Stored dataset items:
[Start of section]

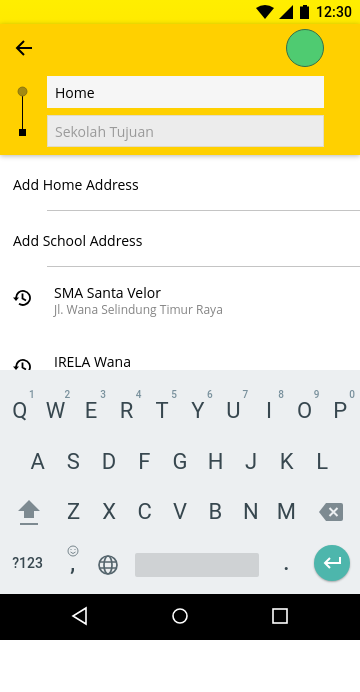
<!DOCTYPE html>
<html lang="id">
<head>
<meta charset="utf-8">
<title>School route search</title>
<style>
:root {
  --status: #ffee00;
  --header: #ffd000;
  --avatar: #4fcb71;
  --ink: #000;
  --muted: #848484;
  --field: #f6f6f6;
  --field-idle: #ececec;
  --divider: #c4c4c4;
  --keyboard: #eceff1;
  --key: #37474f;
  --hint: #78909c;
  --enter: #4db6ac;
}
* { box-sizing: border-box; margin: 0; padding: 0; }
html, body { width: 360px; height: 692px; overflow: hidden; background: #fff; }
body { font: 14px/18px "Open Sans", "Noto Sans", sans-serif; color: var(--ink); }
svg { display: block; flex: none; }
.screen { width: 360px; height: 640px; display: flex; flex-direction: column; }

.status { height: 24px; flex: none; display: flex; align-items: center; justify-content: flex-end; padding-right: 8px; background: linear-gradient(var(--status), #ffea00); }
.status svg { margin-right: 5px; }
.status time { font: 500 14px/24px Roboto, sans-serif; width: 36px; letter-spacing: .1px; white-space: nowrap; }

.header { height: 131px; flex: none; position: relative; z-index: 1; background: var(--header); box-shadow: 0 1px 5px rgba(0,0,0,.28); }
.toolbar { height: 52px; display: flex; align-items: center; justify-content: space-between; padding: 0 36px 4px 12px; }
.avatar { width: 38px; height: 38px; border-radius: 50%; background: var(--avatar); border: 1px solid #35704a; }
.route { display: grid; grid-template-columns: 47px 277px; }
.fields { display: grid; gap: 7px; }
.field { height: 32px; padding-left: 8px; line-height: 33px; background: var(--field); }
.field.idle { background: var(--field-idle); color: #9a9a9a; border: 1px solid #e2dcc4; padding-left: 7px; line-height: 32px; }

.places { height: 215px; flex: none; overflow: hidden; list-style: none; }
.shortcut { height: 56px; position: relative; padding: 21px 13px 0; }
.shortcut::after { content: ""; position: absolute; left: 47px; right: 0; bottom: 0; height: 1px; background: var(--divider); }
.recent { height: 69px; display: grid; grid-template-columns: 54px 1fr; padding-top: 17px; }
.recent svg { margin: 5px 0 0 13px; }
.recent p { font-size: 12px; line-height: 16px; color: var(--muted); }

.keyboard { height: 224px; flex: none; position: relative; padding-top: 16px; background: var(--keyboard); color: var(--key); font-family: Roboto, sans-serif; }
.row { height: 50.5px; display: grid; align-items: center; justify-items: center; }
.row.top { grid-template-columns: repeat(10, 1fr); padding: 0 2px; }
.row.home { grid-template-columns: repeat(9, 1fr); padding: 0 20px; }
.row.lower { grid-template-columns: 55px repeat(7, 1fr) 55px; padding: 0 1px; }
.row.bottom { grid-template-columns: 55px 35.6px 35.6px 142.4px 35.6px 55px; }
.key { position: relative; font-size: 22px; line-height: 26px; }
.key sup { position: absolute; left: 50%; top: -9px; margin-left: 8px; width: 8px; text-align: center; font: 500 10px/12px Roboto, sans-serif; color: var(--hint); }
.symbols { font-size: 14px; font-weight: 500; }
.comma { height: 36px; display: flex; flex-direction: column; align-items: center; font-size: 22px; font-weight: 500; line-height: 14px; }
.space { width: 124px; height: 24px; margin-top: 5px; border-radius: 2px; background: #cfd2d4; }
.dot { font-size: 22px; font-weight: 500; }
.enter { width: 36px; height: 36px; border-radius: 50%; display: grid; place-items: center; background: var(--enter); box-shadow: 0 1px 2px rgba(0,0,0,.3); }

.navbar { height: 46px; flex: none; display: flex; align-items: center; justify-content: space-between; padding: 0 70px 2px; background: #000; }
</style>
</head>
<body>
<main class="screen">
  <div class="status">
    <svg width="18" height="14" aria-label="Wi-Fi"><path d="M0 3Q9-3 18 3L9 14Z"/></svg>
    <svg width="14" height="14" aria-label="Signal"><path d="M14 0V14H0Z"/></svg>
    <svg width="13" height="14" aria-label="Battery"><path d="M5 0H9V1.5H11V14H2V1.5H5Z"/></svg>
    <time>12:30</time>
  </div>

  <header class="header">
    <div class="toolbar">
      <svg width="24" height="24" aria-label="Back"><path d="M20 12H5M12 5L5 12L12 19" fill="none" stroke="#000" stroke-width="2"/></svg>
      <div class="avatar"></div>
    </div>
    <div class="route">
      <svg width="47" height="71" aria-hidden="true">
        <path d="M22.5 16V54" stroke="#000"/>
        <circle cx="22.5" cy="15.5" r="4.5" fill="#a38a12" stroke="#7d6a10" stroke-width=".8"/>
        <rect x="19" y="53" width="7" height="7"/>
      </svg>
      <div class="fields">
        <div class="field">Home</div>
        <div class="field idle">Sekolah Tujuan</div>
      </div>
    </div>
  </header>

  <ul class="places">
    <li class="shortcut">Add Home Address</li>
    <li class="shortcut">Add School Address</li>
    <li class="recent">
      <svg width="18" height="18" aria-hidden="true">
        <defs>
          <g id="history" fill="none" stroke="#000" stroke-width="1.8">
            <path d="M3 9A7 7 0 1 1 6 14.7M9.5 4.5V9.5L13 11.5"/>
            <path d="M0 8.5H6L3 12Z" fill="#000" stroke="none"/>
          </g>
        </defs>
        <use href="#history"/>
      </svg>
      <div><h2 style="font: inherit">SMA Santa Velor</h2><p>Jl. Wana Selindung Timur Raya</p></div>
    </li>
    <li class="recent">
      <svg width="18" height="18" aria-hidden="true"><use href="#history"/></svg>
      <div><h2 style="font: inherit">IRELA Wana</h2></div>
    </li>
  </ul>

  <section class="keyboard" aria-label="Keyboard">
    <div class="row top">
      <span class="key">Q<sup>1</sup></span><span class="key">W<sup>2</sup></span><span class="key">E<sup>3</sup></span><span class="key">R<sup>4</sup></span><span class="key">T<sup>5</sup></span><span class="key">Y<sup>6</sup></span><span class="key">U<sup>7</sup></span><span class="key">I<sup>8</sup></span><span class="key">O<sup>9</sup></span><span class="key">P<sup>0</sup></span>
    </div>
    <div class="row home">
      <span class="key">A</span><span class="key">S</span><span class="key">D</span><span class="key">F</span><span class="key">G</span><span class="key">H</span><span class="key">J</span><span class="key">K</span><span class="key">L</span>
    </div>
    <div class="row lower">
      <svg width="24" height="28" aria-label="Shift" fill="#7d8a91"><path d="M12 2L23 13H17V20H7V13H1Z"/><rect x="3" y="25" width="18" height="2"/></svg>
      <span class="key">Z</span><span class="key">X</span><span class="key">C</span><span class="key">V</span><span class="key">B</span><span class="key">N</span><span class="key">M</span>
      <svg width="24" height="18" aria-label="Delete"><path d="M7 0H22Q24 0 24 2V16Q24 18 22 18H7L0 9Z" fill="#7d8a91"/><path d="M10.5 5L18.5 13M18.5 5L10.5 13" stroke="#eceff1" stroke-width="2"/></svg>
    </div>
    <div class="row bottom">
      <span class="symbols">?123</span>
      <span class="comma">
        <svg width="12" height="12" aria-label="Emoji" fill="none" stroke="#78868d"><circle cx="6" cy="6" r="5"/><path d="M3.5 7Q6 10 8.5 7M4 4V5M8 4V5"/></svg>
        ,
      </span>
      <svg width="22" height="22" aria-label="Language" style="margin-top:5px" fill="none" stroke="#56666e" stroke-width="1.7"><circle cx="11" cy="11" r="9"/><ellipse cx="11" cy="11" rx="4" ry="9"/><path d="M3 8H19M3 14H19"/></svg>
      <span class="space"></span>
      <span class="dot">.</span>
      <span class="enter"><svg width="20" height="16" aria-label="Enter" fill="none" stroke="#fff" stroke-width="2"><path d="M18 2V8H3M8 3L3 8L8 13"/></svg></span>
    </div>
  </section>

  <nav class="navbar" aria-label="System">
    <svg width="20" height="20" fill="none" stroke="#fff" stroke-width="1.6"><path d="M16 2V18L3 10Z"/></svg>
    <svg width="20" height="20" fill="none" stroke="#fff" stroke-width="1.6"><circle cx="10" cy="10" r="7"/></svg>
    <svg width="20" height="20" fill="none" stroke="#fff" stroke-width="1.6"><rect x="3" y="3" width="14" height="14"/></svg>
  </nav>
</main>
</body>
</html>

[End of section]

What the task asks
Starting at the line that has "center; justify-content: flex-end;" in the records above, restate word for word every line until the one that has "69px; display: grid;", and include that one as well.

Response box
.status { height: 24px; flex: none; display: flex; align-items: center; justify-content: flex-end; padding-right: 8px; background: linear-gradient(var(--status), #ffea00); }
.status svg { margin-right: 5px; }
.status time { font: 500 14px/24px Roboto, sans-serif; width: 36px; letter-spacing: .1px; white-space: nowrap; }

.header { height: 131px; flex: none; position: relative; z-index: 1; background: var(--header); box-shadow: 0 1px 5px rgba(0,0,0,.28); }
.toolbar { height: 52px; display: flex; align-items: center; justify-content: space-between; padding: 0 36px 4px 12px; }
.avatar { width: 38px; height: 38px; border-radius: 50%; background: var(--avatar); border: 1px solid #35704a; }
.route { display: grid; grid-template-columns: 47px 277px; }
.fields { display: grid; gap: 7px; }
.field { height: 32px; padding-left: 8px; line-height: 33px; background: var(--field); }
.field.idle { background: var(--field-idle); color: #9a9a9a; border: 1px solid #e2dcc4; padding-left: 7px; line-height: 32px; }

.places { height: 215px; flex: none; overflow: hidden; list-style: none; }
.shortcut { height: 56px; position: relative; padding: 21px 13px 0; }
.shortcut::after { content: ""; position: absolute; left: 47px; right: 0; bottom: 0; height: 1px; background: var(--divider); }
.recent { height: 69px; display: grid; grid-template-columns: 54px 1fr; padding-top: 17px; }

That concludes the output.